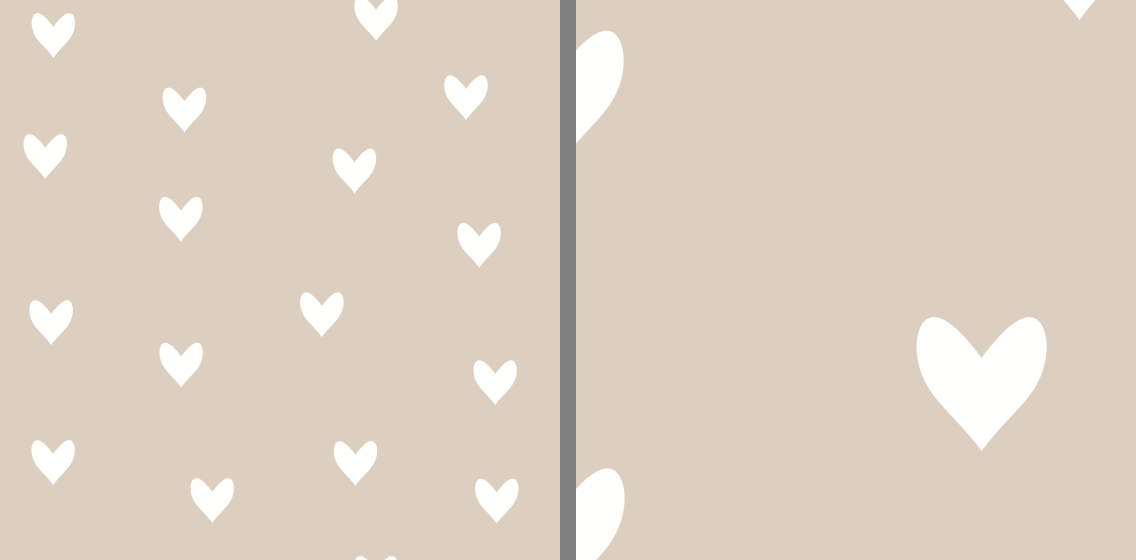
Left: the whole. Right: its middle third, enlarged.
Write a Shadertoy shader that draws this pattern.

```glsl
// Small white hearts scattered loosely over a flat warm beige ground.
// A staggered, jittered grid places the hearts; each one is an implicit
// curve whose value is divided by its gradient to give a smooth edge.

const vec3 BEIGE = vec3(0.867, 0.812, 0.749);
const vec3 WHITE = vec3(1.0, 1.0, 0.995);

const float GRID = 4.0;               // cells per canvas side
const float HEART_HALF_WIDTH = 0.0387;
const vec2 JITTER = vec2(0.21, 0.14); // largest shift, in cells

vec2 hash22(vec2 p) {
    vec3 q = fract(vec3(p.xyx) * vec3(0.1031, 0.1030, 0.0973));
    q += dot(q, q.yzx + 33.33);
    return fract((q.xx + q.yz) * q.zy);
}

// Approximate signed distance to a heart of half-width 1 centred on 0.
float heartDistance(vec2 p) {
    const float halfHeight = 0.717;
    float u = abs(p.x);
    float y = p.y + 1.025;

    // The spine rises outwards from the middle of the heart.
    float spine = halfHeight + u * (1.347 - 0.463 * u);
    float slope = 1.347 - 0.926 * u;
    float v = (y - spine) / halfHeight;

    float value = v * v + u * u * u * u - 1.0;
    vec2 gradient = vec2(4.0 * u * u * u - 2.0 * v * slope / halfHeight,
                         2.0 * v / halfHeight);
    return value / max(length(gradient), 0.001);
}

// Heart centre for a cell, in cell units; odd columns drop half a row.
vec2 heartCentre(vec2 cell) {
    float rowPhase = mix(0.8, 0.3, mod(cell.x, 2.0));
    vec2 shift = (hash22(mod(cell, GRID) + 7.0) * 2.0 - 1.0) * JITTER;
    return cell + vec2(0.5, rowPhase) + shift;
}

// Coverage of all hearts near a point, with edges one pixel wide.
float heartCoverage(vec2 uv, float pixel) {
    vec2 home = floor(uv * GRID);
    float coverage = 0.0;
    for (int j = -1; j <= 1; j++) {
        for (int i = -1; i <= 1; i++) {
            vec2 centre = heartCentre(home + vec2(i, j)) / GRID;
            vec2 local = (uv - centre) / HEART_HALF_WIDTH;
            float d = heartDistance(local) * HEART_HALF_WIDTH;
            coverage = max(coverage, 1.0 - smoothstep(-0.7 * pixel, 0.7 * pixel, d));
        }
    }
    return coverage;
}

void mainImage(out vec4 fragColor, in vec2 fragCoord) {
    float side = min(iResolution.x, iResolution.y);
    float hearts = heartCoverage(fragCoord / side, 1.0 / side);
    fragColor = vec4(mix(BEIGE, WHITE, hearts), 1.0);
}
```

☆ ☆ ☆ ☆

About this exercise:
Copy out all lines above holding "const".

Your solution:
const vec3 BEIGE = vec3(0.867, 0.812, 0.749);
const vec3 WHITE = vec3(1.0, 1.0, 0.995);
const float GRID = 4.0;               // cells per canvas side
const float HEART_HALF_WIDTH = 0.0387;
const vec2 JITTER = vec2(0.21, 0.14); // largest shift, in cells
    const float halfHeight = 0.717;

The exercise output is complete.